Fourth of July weekend has now come and gone, which means the kids have officially been away at camp for a over week. You should know this even if you don't send your own kids off to sleepaway for the summer, because over on Facebook, the entire process of getting ready for the big send off was meticulously documented by every single person you've ever met.
Sleepaway camp can offer incredible growth opportunities for children--they can gain independence and self-confidence, adjust to new, real-life situations, experience new environments and activities, and make new friends.
Sleepaway camp can be a rite of passage, and the decision to send your child away is a big one. The first summer, (and the preceding months) is especially big. Kids learn responsibility without a parent rushing to solve every crisis.
The summer I turned 16 I got a job working as a mother's helper in a sleep-away camp upstate New York. I somehow convinced the parents to get the camp to hire my boyfriend as a counselor. I was very much in love at 16 and spent all my time with him. He was a bit possessive but I told myself, 'That's cause he loves me so much.' He was captain of the football team, I was a cheerleader, it was perfect.
The atmosphere can be simultaneously congenial and competitive, intimate and exclusionary. In a space the size of typical two-car garage, a variety of personality types are thrust together, forced to navigate an often-complicated jumble of events and emotions. And, if you were like I was years ago, you loved it.
Start by taking all of their electronics and tech items. If they want to text a friend, they'll have to write a letter.
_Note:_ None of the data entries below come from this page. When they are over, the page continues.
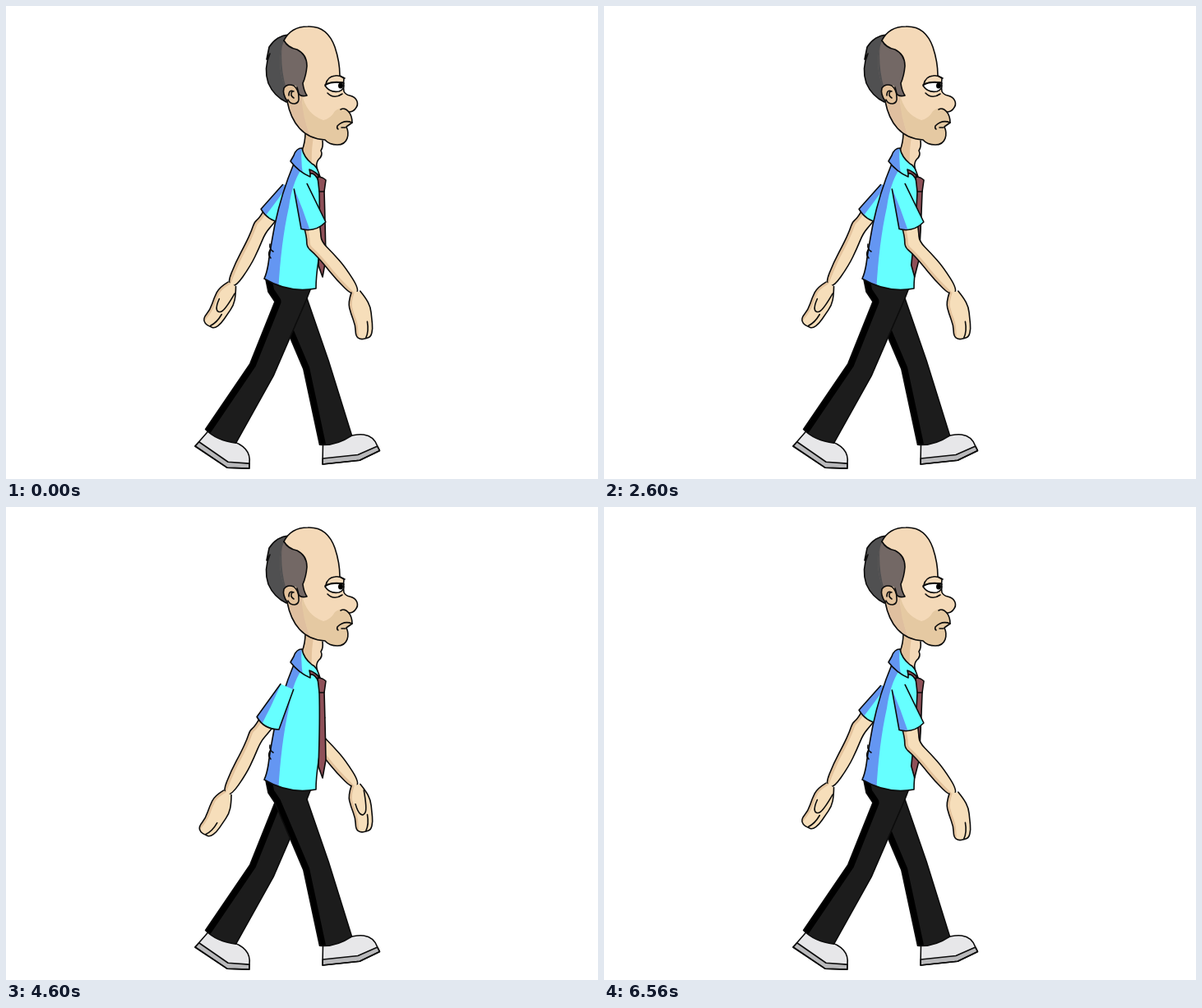
Recreate the animation shown at these times as an HTML page with a canvas. Size 720x576 px, loop 6.6 s.

```html
<!DOCTYPE html>
<html lang="en">
<head>
<meta charset="utf-8">
<title>Walk cycle</title>
<style>
  html, body { margin: 0; width: 100%; height: 100%; overflow: hidden; background: #fff; }
  canvas { display: block; width: 720px; height: 576px; }
</style>
</head>
<body>
<canvas id="stage" width="720" height="576"></canvas>
<script>
const ctx = document.getElementById('stage').getContext('2d');
const STEP = 40, FRAMES = 33, CYCLE = 32, HALF = 16;
const INK = '#0c0c0c', SKIN = '#f6deba', FACE = '#f4d9b8', SHADE = '#e3c29c', BLUSH = '#dfbf9f',
  STUBBLE = '#e5c9a2', CYAN = '#66ffff', BLUE = '#6496f2', TIE = '#8e5058', PANTS = '#1c1c1c',
  SHOE = '#e7e7e9', SOLE = '#b9b9bb', HAIR = '#736865', HAIR_BACK = '#505051';

// phase, heel x, heel y, heel angle, toe angle, knee x, knee y
const LEG = [
  [0, 385, 558, -6, -26, 377, 437],
  [4, 352, 556, 3, 2, 364, 435],
  [8, 322, 555, 5, 5, 347, 431],
  [13, 287, 553, 7, 7, 333, 428],
  [16, 230, 536, 34, 2, 311, 443],
  [20, 262, 525, 32, 20, 335, 440],
  [24, 304, 528, 20, 20, 364, 428],
  [29, 340, 538, 9, 9, 375, 433]
];
// phase, upper arm, forearm and hand angles
const ARM = [
  [0, -16, -39, -10],
  [13, 20, 5, 25],
  [16, 30, 28, 30],
  [29, -14, -26, -10]
];

// Values of a periodic key table at a given time.
function pose(keys, time) {
  const t = time % CYCLE;
  const i = keys.findLastIndex(k => k[0] <= t);
  const a = keys[i], b = keys[(i + 1) % keys.length];
  const s = (t - a[0]) / ((b[0] || CYCLE) - a[0]);
  return a.slice(1).map((v, j) => v + (b[j + 1] - v) * s);
}

// The body rides an arc over the standing leg, highest as the feet pass.
function lift(t) {
  const s = Math.abs(t % HALF - HALF / 2) / (HALF / 2);
  return 1.42 * (1 - s ** 2.5);
}

const rad = deg => deg * Math.PI / 180;

// Maps local coordinates of a rotated part to the stage.
function joint([ox, oy], deg) {
  const c = Math.cos(rad(deg)), s = Math.sin(rad(deg));
  return (x, y) => [ox + x * c - y * s, oy + x * s + y * c];
}

function lines(pts) {
  const p = new Path2D();
  pts.forEach((q, i) => i ? p.lineTo(...q) : p.moveTo(...q));
  return p;
}

function curve(pts) {
  const p = new Path2D(), last = pts.length - 1;
  p.moveTo(...pts[0]);
  for (let i = 1; i < last; i++) {
    const [x, y] = pts[i], [nx, ny] = pts[i + 1];
    if (i === last - 1) p.quadraticCurveTo(x, y, nx, ny);
    else p.quadraticCurveTo(x, y, (x + nx) / 2, (y + ny) / 2);
  }
  return p;
}

const path = d => typeof d === 'string' ? new Path2D(d) : d;
function fill(d, colour) { ctx.fillStyle = colour; ctx.fill(path(d)); }
function ink(d, width = 1.6, colour = INK) {
  ctx.lineWidth = width; ctx.strokeStyle = colour; ctx.stroke(path(d));
}
function part(d, colour) { fill(d, colour); ink(d); }
function inside(d, draw) { ctx.save(); ctx.clip(path(d)); draw(); ctx.restore(); }
function placed(x, y, deg, draw) {
  ctx.save(); ctx.translate(x, y); ctx.rotate(rad(deg)); draw(); ctx.restore();
}

function drawLeg(phase, rise, near) {
  const [x, y, heel, bend, kx, ky] = pose(LEG, phase);
  const foot = joint([x, y], heel);
  const ball = foot(43 + 0.12 * (heel - bend), 0), toe = joint(ball, bend);

  const shoe = lines([foot(0, 0), foot(3, -24), foot(30, -29)]);
  shoe.bezierCurveTo(...toe(12, -31), ...toe(29, -25), ...toe(27, -6));
  shoe.lineTo(...toe(27, 0));
  shoe.lineTo(...ball);
  shoe.closePath();
  fill(shoe, SHOE);
  const sole = lines([foot(0, 0), ball, toe(27, 0), toe(27, -6), toe(1, -7), foot(1, -7)]);
  sole.closePath();
  part(sole, SOLE);
  ink(shoe);

  const move = ([px, py]) => [px - 3 * rise, py - 8 * rise];
  const back = move([327, 360]), front = move([366, 356]);
  const hem = [foot(-1, -24), foot(39, -31)];
  const ax = (hem[0][0] + hem[1][0]) / 2 - (back[0] + front[0]) / 2;
  const ay = (hem[0][1] + hem[1][1]) / 2 - back[1];
  const len = Math.hypot(ax, ay), dx = 16 * ay / len, dy = -16 * ax / len;
  const rear = [back, [kx - dx, ky - dy], hem[0]];
  const fore = [[kx + dx, ky + dy], front];
  if (near) {
    rear.unshift(move([316, 333]), move([319, 348]));
    fore.push(move([371, 343]));
  }
  const trousers = lines(rear);
  trousers.quadraticCurveTo(...foot(18, -20), ...hem[1]);
  fore.forEach(p => trousers.lineTo(...p));
  if (near) trousers.closePath();
  fill(trousers, PANTS);
  inside(trousers, () => ink(lines(rear), 15, '#000'));
  ink(trousers);
}

function drawArm(phase, shoulder, near) {
  const [upper, lower, wrist] = pose(ARM, phase);
  const reach = near ? 93 : 86;
  const u = joint(shoulder, upper), f = joint(u(0, reach), lower), h = joint(f(0, 77), wrist);

  const rear = [u(-8, reach - 27), u(-8, reach - 11), f(-11, -4), f(-9, 7), f(-8, 24), f(-8, 50), f(-5, 78)];
  const arm = curve([...rear, f(6, 78), f(10, 45), f(9, 22), f(7, 2), u(10, reach - 13), u(12, reach - 27)]);
  fill(arm, SKIN);
  inside(arm, () => ink(curve(rear), 8, SHADE));
  ink(arm);

  const palm = [h(-5, -1), h(-11, 10), h(-10, 24), h(-7, 39), h(-9, 52), h(-4, 57), h(3, 57),
    h(9, 56), h(13, 47), h(14, 34), h(15, 20), h(11, 8), h(6, -1)];
  const hand = curve(palm);
  fill(hand, SKIN);
  inside(hand, () => ink(curve(palm.slice(0, 5)), 7, SHADE));
  ink(hand);
  ink(curve([h(3, 56), h(8, 49), h(8, 37)]));
  if (!near) ink(curve([h(9, 7), h(9, 30), h(3, 38), h(-3, 32), h(-4, 22)]));

  placed(...shoulder, upper, () => {
    const sleeve = near ? 'M-7 22L-12 71Q3 80 19 71L10 20' : 'M-4 26L-12 65Q2 73 17 67L10 20';
    fill(sleeve, CYAN);
    inside(sleeve, () => fill(near ? 'M-10 18L-14 80H-2Q-3 50-7 18Z' : 'M-20 0V85H-5L2 26V0Z', BLUE));
    ink(sleeve);
  });
}

function drawTie(swing) {
  part('M369 199Q376 201 382 209L380 213Q376 203 370 204Z', TIE);
  placed(384, 226, swing, () => {
    part('M-3-1L3-1Q4 30 5 82L1 104L-4 90Q-2 35-3-1Z', TIE);
  });
  part('M379 208Q385 208 389 212L387 226H381Z', TIE);
}

function drawTorso(swing) {
  const neck = 'M364 154Q364 166 360 176L366 190L379 200Q376 192 380 187Q386 182 383 176Q386 172 385 164';
  fill(neck, FACE);
  inside(neck, () => fill('M358 150L374 160Q371 175 372 200H355Z', SHADE));
  ink(neck);

  const shirt = 'M350 192Q335 228 327 266Q321 298 319 314Q317 326 314 332Q344 350 377 344' +
    'Q377 330 380 310Q387 268 385 240L381 207L366 196Z';
  fill(shirt, CYAN);
  inside(shirt, () => fill('M340 180L366 190Q349 208 344 245Q334 290 331 350H300V250Z', BLUE));
  ink(shirt);
  ink('M321 290Q320 296 325 299M321 297Q318 303 322 307');

  const collar = 'M360 173Q353 173 350 182L346 189Q356 202 370 208L370 200L378 204L382 208Q378 194 372 192Q362 184 360 173Z';
  fill(collar, CYAN);
  inside(collar, () => fill('M340 165H361Q357 185 362 210H340Z', BLUE));
  ink(collar);
  drawTie(swing);
}

function drawHead() {
  const hairBack = 'M344 35Q329 36 320 50L317 65L321 58Q313 76 319 94Q326 110 341 117L362 104L360 50Z';
  part(hairBack, HAIR_BACK);

  const face = 'M338 42C344 30 355 25 367 25C386 24 395 36 400 50Q406 68 406 85L411 88Q410 98 411 104' +
    'Q413 108 418 109C427 111 430 119 425 125Q422 129 417 129Q421 134 421 142L414 147' +
    'C418 156 416 169 403 169Q393 169 388 163Q369 162 357 149Q346 137 342 116L350 95Z';
  fill(face, FACE);
  inside(face, () => {
    fill('M335 98L360 98Q358 125 371 162L340 165Z', BLUSH);
    fill('M360 107Q365 132 386 139Q395 137 400 128Q407 122 413 126L430 131V175H386L371 161Q359 132 360 107Z', STUBBLE);
  });
  ink(face);

  const hair = 'M338 42Q343 51 354 53Q366 59 366 73Q365 85 361 94Q362 103 366 109Q359 111 356 107L354 99Q349 93 339 98Q328 70 338 42Z';
  fill(hair, HAIR);
  inside(hair, () => fill('M325 30H338Q331 68 341 101H325Z', HAIR_BACK));
  ink('M338 42Q343 51 354 53Q366 59 366 73Q365 85 361 94Q362 103 366 109Q359 111 356 107L354 99');

  part('M342 116Q336 107 338 100Q342 94 350 97Q356 102 356 111Q357 118 351 119Q345 119 343 114', SHADE);
  ink('M344 109Q344 101 350 104M348 104Q345 109 350 112');

  part('M388 97Q393 91 410 93Q413 101 405 104Q394 106 388 97Z', '#fff');
  ctx.beginPath();
  ctx.ellipse(407, 97, 3, 3.6, 0, 0, 7);
  ctx.fillStyle = '#000';
  ctx.fill();
  ink('M389 95Q391 86 400 85Q406 84 412 88M388 96Q398 91 411 94');
  ink('M391 106Q399 114 409 107');
  ink('M407 126Q412 123 417 129');
  ink('M421 142Q411 138 403 146Q402 149 404 150M408 148L413 148');
}

function draw(t) {
  const rise = lift(t);
  const lean = -3.4 * rise;
  const waist = [345 - 3 * rise, 340 - 9 * rise];
  const torso = joint(waist, lean);
  const swing = -1.6 * rise + 4 * Math.max(0, (t - 24) / 8);

  ctx.fillStyle = '#fff';
  ctx.fillRect(0, 0, 720, 576);
  drawArm(t + HALF, torso(8, -143), false);
  drawLeg(t, rise, false);
  drawLeg(t + HALF, rise, true);
  placed(...waist, lean, () => {
    ctx.translate(-345, -340);
    drawTorso(swing);
  });
  drawArm(t, torso(6, -140), true);
  placed(365 - 8 * rise, 95 - 8 * rise, 3.7 * rise, () => {
    ctx.translate(-365, -95);
    drawHead();
  });
}

ctx.lineJoin = ctx.lineCap = 'round';
const start = performance.now();
function tick() {
  const ms = Math.max(0, performance.now() - start);
  draw(Math.floor(ms / STEP) % FRAMES);
  requestAnimationFrame(tick);
}
tick();
</script>
</body>
</html>
```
They'll complain a little, but deep down, they love to be disconnected.
As many children head back-to-school, how can we continue to nurture self-confidence, independence and grit from the home front?
I truly believe that sleepaway camp is one of the best gifts you can give your child -- and here's why.
You have a clear understanding of the four food groups: cereal, Popsicles, bug juice and s'mores.
Sure, they seem like clean beings at home. They shower daily, wash their faces and brush their teeth... but until their camp counselors actually physically force them into the shower, they will not shower. Just assume a few good swims in the lake will suffice.